That's not a scenario likely to appeal to Silicon Valley's free trade contingent. As described on one of the presentation slides, a lot will be lost: "The delicate balance of regulation and innovation in which the digital world thrived for the last 40 years is hollowed out."
Weber expressed optimism that a short term fix will be worked out – that's happened before when ZTE was briefly banned. "My gut tells me that will happen sometime this summer before the 2020 election heats up in the US," he said. "But I don't think the fight will suddenly go away. It will be toned down but I think five years from now we will see significantly greater nationalized supply chains."
Back in 2006, Google, Microsoft and Yahoo urged the Bush administration to treat censorship as a trade barrier and to pressure info-banning countries to open up. The Computer and Communications Industry Association, a tech trade group, repeated that call to the Obama administration in 2009 and Google did so again in 2010.
The answer from previous administrations, said Weber, was to avoid getting dragged in to what the government considered a business model problem and not a foreign policy problem.

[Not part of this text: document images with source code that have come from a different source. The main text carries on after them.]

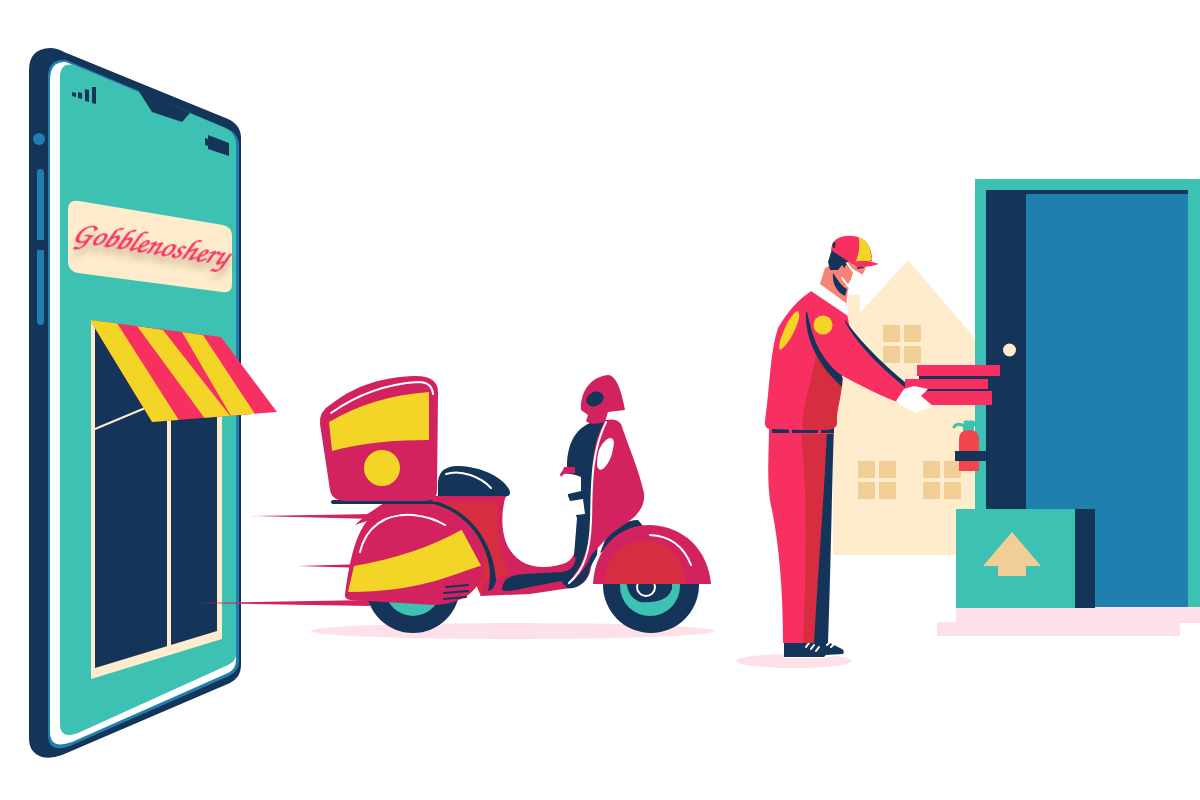
<!DOCTYPE html>
<html lang="en">
<head>
<meta charset="utf-8">
<title>Food delivery illustration</title>
<style>
:root {
  --navy: #14345a;
  --blue: #1f80af;
  --teal: #3cc1b3;
  --cream: #feeccc;
  --sand: #f0ce96;
  --pink: #f83062;
  --berry: #d22360;
  --red: #d62d40;
  --coral: #f4454f;
  --yellow: #f2d526;
  --blush: #fde0e8;
  --skin: #f58378;
  --white: #fff;
}
html, body { margin: 0; background: var(--white); overflow: hidden; }
svg { display: block; width: 1200px; height: 800px; }
.navy { fill: var(--navy); }
.blue { fill: var(--blue); }
.teal { fill: var(--teal); }
.cream { fill: var(--cream); }
.sand { fill: var(--sand); }
.pink { fill: var(--pink); }
.berry { fill: var(--berry); }
.red { fill: var(--red); }
.coral { fill: var(--coral); }
.yellow { fill: var(--yellow); }
.blush { fill: var(--blush); }
.skin { fill: var(--skin); }
.white { fill: var(--white); }
.line { fill: none; stroke-linecap: round; stroke-linejoin: round; }
.shine { stroke: var(--white); stroke-width: 2; }
.ink { stroke: var(--navy); }
.sign-name {
  font: italic bold 31px "TeX Gyre Chorus", cursive;
  fill: var(--pink);
  stroke: var(--pink);
  stroke-width: .5;
  filter: url(#sign-shadow);
}
</style>
</head>
<body>
<svg viewBox="0 0 1200 800" role="img" aria-label="A scooter leaves a restaurant app on a phone and a courier hands over boxes at a door">
  <defs>
    <filter id="sign-shadow" x="-10%" y="-30%" width="120%" height="180%">
      <feDropShadow dx="1" dy="7" stdDeviation="3" flood-color="#6b5540" flood-opacity=".4"/>
    </filter>
    <clipPath id="awning-shape"><path d="M90 320L221 337L277 412L152 422Z"/></clipPath>
    <clipPath id="tail-shape"><path d="M345 594C352 545 360 510 398 502C445 498 482 527 484 560C484 588 467 603 435 605L350 600Q344 599 345 594Z"/></clipPath>
    <clipPath id="cap-shape"><path d="M831 250C832 238 842 235 853 236C866 237 872 247 872 261L852 264Z"/></clipPath>
    <g id="house-window">
      <path class="sand" d="M0 0H17V17H0ZM21 0H38V17H21ZM0 21H17V38H0ZM21 21H38V38H21Z"/>
    </g>
  </defs>

  <g id="ground-shadows" class="blush">
    <ellipse cx="513" cy="631" rx="202" ry="8"/>
    <ellipse cx="794" cy="661" rx="58" ry="7"/>
  </g>

  <g id="phone">
    <path class="navy" d="M29 70Q29 49 50 48Q57 48 64 52L228 119Q241 125 241 138V666Q241 677 230 683L62 755Q51 759 42 757Q29 753 29 738Z"/>
    <path class="blue" d="M48 78Q48 58 66 60L226 128Q239 133 239 146V662Q239 671 229 676L70 746Q48 754 48 734Z"/>
    <path class="white" d="M50 80Q50 61 66 62L232 133L236 660Q236 669 228 673L72 742Q50 750 50 732Z"/>
    <path class="teal" d="M60 78Q60 62 74 65L223 127Q236 132 236 145V655Q236 661 228 665L78 733Q60 740 60 724Z"/>
    <path class="navy" d="M138 90L152 112L182 122L190 113Z"/>
    <circle class="blue" cx="39" cy="139" r="6"/>
    <path class="blue" d="M37 172Q37 169 40 169Q44 169 44 173V240H37ZM37 250H44V321Q44 325 40 325Q37 324 37 321Z"/>
    <path id="signal" class="navy" d="M72 92L76 93V97L72 96ZM78 92L82 93V99L78 98ZM85 89L89 90V102L85 101ZM92 87L96 87V104L92 103Z"/>
    <path id="battery" class="navy" d="M208 135L229 143V156L208 149V146L205 145V138L208 139Z"/>
  </g>

  <g id="restaurant">
    <path class="cream" d="M68 210Q68 199 79 201L223 225Q232 227 232 236V284Q232 294 222 292L78 273Q68 271 68 262Z"/>
    <text class="sign-name" transform="translate(71 241) rotate(9)" textLength="156" lengthAdjust="spacingAndGlyphs">Gobblenoshery</text>
    <path class="cream" d="M91 322L222 340V639L91 679Z"/>
    <path class="navy" d="M95 328L217 345V631L95 668Z"/>
    <path class="cream" d="M167 400H171V646L167 647Z"/>
    <path class="line" d="M95 429L150 406" stroke="#feeccc" stroke-width="2"/>
    <g id="awning" clip-path="url(#awning-shape)">
      <path class="pink" d="M90 310H280V425H90Z"/>
      <path class="yellow" d="M88 318L117 323L180 422H152ZM137 326L163 330L231 417L206 420ZM182 332L203 335L255 414L231 416Z"/>
    </g>
  </g>

  <g id="speed-lines" class="berry">
    <path d="M250 516L375 514V519ZM297 566L365 564V568ZM196 603L370 600V606Z"/>
  </g>

  <g id="scooter">
    <g id="rear-wheel">
      <circle class="navy" cx="413" cy="586" r="47"/>
      <circle class="teal" cx="413" cy="588" r="28"/>
    </g>
    <g id="front-wheel">
      <circle class="navy" cx="651" cy="585" r="48"/>
      <circle class="teal" cx="650" cy="586" r="30"/>
      <path class="navy" d="M626 575H672V589C668 600 657 603 640 602C630 598 626 590 626 575Z"/>
      <circle class="line shine" cx="646" cy="587" r="9"/>
    </g>
    <g id="body">
      <path class="red" d="M418 500L500 492C496 525 504 562 530 568L506 588L480 594L465 560Z"/>
      <path class="berry" d="M500 494H506C495 535 509 568 545 567C563 566 573 562 575 550L596 545L590 572Q586 586 570 588L530 594L480 596L484 580L510 574C498 550 495 520 500 494Z"/>
      <path class="navy" d="M502 590C503 578 510 575 525 574L562 572C572 571 576 564 576 555L590 555C593 578 580 590 567 588L561 581L530 587Q505 593 502 590Z"/>
      <path class="navy" d="M402 503C440 496 478 520 488 560Q492 575 488 591Q495 590 496 580C494 545 472 510 432 500Z"/>
      <path class="berry" d="M345 594C352 545 360 510 398 502C445 498 482 527 484 560C484 588 467 603 435 605L350 600Q344 599 345 594Z"/>
      <g clip-path="url(#tail-shape)">
        <path class="yellow" d="M354 566C393 559 430 548 463 529L483 565C450 575 420 592 348 592Z"/>
        <path class="line" d="M463 529L484 568" stroke="#d22360" stroke-width="3"/>
      </g>
      <path class="line shine" d="M360 552C366 527 385 513 413 515Q432 517 445 525"/>
      <path class="line ink" d="M446 587L468 585M444 593L468 591M444 599L466 597" stroke-width="2"/>
      <path class="berry" d="M355 525L366 515L384 503H431L407 513L370 520Z"/>
    </g>
    <g id="seat">
      <path class="navy" d="M438 489C437 474 442 467 456 466C477 466 497 474 506 485Q513 493 508 496H438Z"/>
      <path class="line shine" d="M446 474C461 469 481 477 491 488"/>
      <path class="berry" d="M432 496H507L501 502H432Z"/>
    </g>
    <g id="delivery-box">
      <path class="line ink" d="M333 502H431" stroke-width="4"/>
      <path class="berry" d="M320 424Q319 411 330 405C352 388 375 378 413 376Q438 375 438 392L437 490Q437 501 425 501H346Q332 501 330 490Z"/>
      <path class="yellow" d="M329 422C358 405 390 395 429 392V440C395 440 360 443 332 451Z"/>
      <circle class="yellow" cx="382" cy="468" r="18"/>
      <path class="line shine" d="M331 413C358 394 385 384 418 382Q432 382 433 394"/>
    </g>
    <g id="front-shield">
      <path class="navy" d="M567 467C567 438 580 423 601 420H613L604 465L597 555L586 575L574 556L577 518L568 496Z"/>
      <path class="white" d="M558 476Q566 471 581 477V491L564 495L566 489L558 488ZM564 502L583 499L585 514L567 516Z"/>
      <path class="berry" d="M560 474L563 470L564 467H575V473L564 474L561 477Z"/>
      <path class="navy" d="M606 538Q621 520 638 520L643 526L622 540L600 553Z"/>
      <path class="berry" d="M605 421Q615 417 621 424C630 450 639 471 644 493C646 514 627 522 611 534L592 554Q585 572 567 586L580 566C595 535 592 500 592 475C593 450 597 434 605 421Z"/>
      <path class="line shine" d="M606 422C590 455 592 490 591 520C590 552 584 570 569 583"/>
      <path class="white" d="M606 440Q612 435 614 442C613 453 610 463 603 469Q598 472 597 464Q597 447 606 440Z"/>
      <path class="berry" d="M581 410C580 390 592 376 609 375Q619 377 625 410L608 412L605 422Q591 426 586 421L588 415Z"/>
      <ellipse class="navy" cx="595" cy="399" rx="9" ry="7" transform="rotate(-25 595 399)"/>
    </g>
    <g id="front-fender">
      <path class="berry" d="M593 584C595 547 619 525 650 525C683 526 708 549 711 584Z"/>
      <path class="red" d="M604 584C606 556 623 541 647 541C668 542 685 559 686 584Z"/>
      <path class="line shine" d="M650 535C671 536 684 547 691 565"/>
    </g>
  </g>

  <g id="house">
    <path class="cream" d="M833 555V400L848 338V295H860V313L908 260L977 341V555Z"/>
    <use href="#house-window" x="883" y="325"/>
    <use href="#house-window" x="858" y="461"/>
    <use href="#house-window" x="923" y="461"/>
  </g>

  <g id="doorway">
    <path class="blush" d="M956 607H1200V623H1180V636H937V622H956Z"/>
    <path class="teal" d="M975 179H1200V607H975Z"/>
    <path class="navy" d="M986 190H1188V607H986Z"/>
    <path class="blue" d="M1026 194H1188V607H1026Z"/>
    <circle class="cream" cx="1009.5" cy="350" r="6.5"/>
  </g>

  <g id="parcel">
    <path class="cream" d="M956 440H975V509H956Z"/>
    <use href="#house-window" x="923" y="461"/>
    <path class="teal" d="M956 509H1076V608H956Z"/>
    <path class="navy" d="M1075 509H1095V608H1075Z"/>
    <path class="sand" d="M1012 532L1041 566H1026V576H998V566H983Z"/>
  </g>

  <g id="extinguisher">
    <path class="line" d="M954 427Q957 423 962 425H979M965 422H973L978 428" stroke="#3cc1b3" stroke-width="3"/>
    <path class="teal" d="M963 425H974V431H963Z"/>
    <path class="coral" d="M959 439Q959 430 969 430Q979 430 979 439V471H959Z"/>
    <path class="navy" d="M955 451H986V461H955Z"/>
  </g>

  <g id="courier">
    <g id="shoes">
      <path class="white" d="M783 655L844 652V654L825 658H784Z"/>
      <path class="navy" d="M806 642H828L842 649Q845 651 843 654L808 656Z"/>
      <path class="navy" d="M784 642H806L823 650Q828 654 824 657H784Z"/>
      <path class="line shine" d="M806 647L809 643M811 649L814 645M816 651L819 647M827 645L830 642M831 647L834 644"/>
    </g>
    <g id="trousers">
      <path class="navy" d="M815 427H834C832 480 831 560 828 642H812Z"/>
      <path class="pink" d="M769 427H817L806 643H783C783 590 779 545 772 510C766 486 769 455 769 427Z"/>
      <path class="red" d="M801 431H827C824 500 818 570 814 643H803C806 570 808 500 801 431Z"/>
    </g>
    <g id="belt">
      <path class="pink" d="M772 425H834V434H772Z"/>
      <path class="navy" d="M772 428H789V433H772ZM792 428H818V433H792ZM821 428H834V433H821Z"/>
    </g>
    <g id="head">
      <path class="skin" d="M825 268L848 257L863 261L866 267L863 274L857 282L848 289L846 307L819 287Z"/>
      <path class="navy" d="M828 262L832 249L850 253L846 270L842 265L838 270H830ZM833 273C838 280 841 286 847 289L845 296C837 292 832 284 833 273Z"/>
      <path class="skin" d="M845 266Q852 260 852 267L848 280L844 279Z"/>
      <path class="white" d="M853 269L863 275Q862 284 852 288L846 286Q853 280 853 269Z"/>
      <path class="line shine" d="M853 271L847 263M849 287L842 278" stroke-width="1"/>
      <path class="line ink" d="M858 268L863 267" stroke-width="2"/>
      <path class="pink" d="M831 250C832 238 842 235 853 236C866 237 872 247 872 261L852 264Z"/>
      <path class="yellow" clip-path="url(#cap-shape)" d="M858 235H867L872 260L854 265Q862 250 858 235Z"/>
      <path class="pink" d="M852 263Q864 258 879 264Q868 268 857 267Z"/>
      <ellipse class="navy" cx="834" cy="245" rx="1.5" ry="3"/>
    </g>
    <g id="jacket">
      <path class="red" d="M803 315L842 376C839 398 836 412 837 423Q836 429 825 430H798Z"/>
      <path class="pink" d="M813 290L847 313L851 335L842 358L830 380C812 398 802 414 803 430L770 429Q764 428 765 421C770 385 770 352 778 328Q793 302 813 290Z"/>
      <path class="red" d="M817 352L843 378C841 400 836 412 837 423Q837 429 827 430H803C801 416 807 398 817 352Z"/>
      <path class="white" d="M811 291L820 284L846 303L848 316Z"/>
      <path class="yellow" d="M797 311Q801 313 798 322C793 335 788 345 780 350Q778 347 781 338C786 324 791 315 797 311Z"/>
    </g>
    <g id="arms">
      <path class="navy" d="M845 320C865 348 890 370 912 388L901 400L846 350Z"/>
      <path class="navy" d="M806 311C804 342 822 369 842 387V374L825 335Z"/>
      <path class="pink" d="M807 311C814 303 833 305 843 318C857 346 884 370 907 389L900 403C881 396 861 386 841 375C820 359 812 337 807 311Z"/>
      <circle class="yellow" cx="823" cy="325" r="9.5"/>
    </g>
    <g id="food-boxes">
      <path class="pink" d="M917 365H1000V376H917ZM905 379H988V389H905ZM909 391H992V405H909Z"/>
      <path class="navy" d="M919 376H988V379H919ZM915 389H986V391H915Z"/>
    </g>
    <path id="hand" class="white" d="M904 389L914 386L928 389L921 396L933 406L916 413L907 409L896 401Z"/>
  </g>
</svg>
</body>
</html>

Now that the US government has intervened, there are more questions than answers.
"Be careful what you wish for," said Weber. ®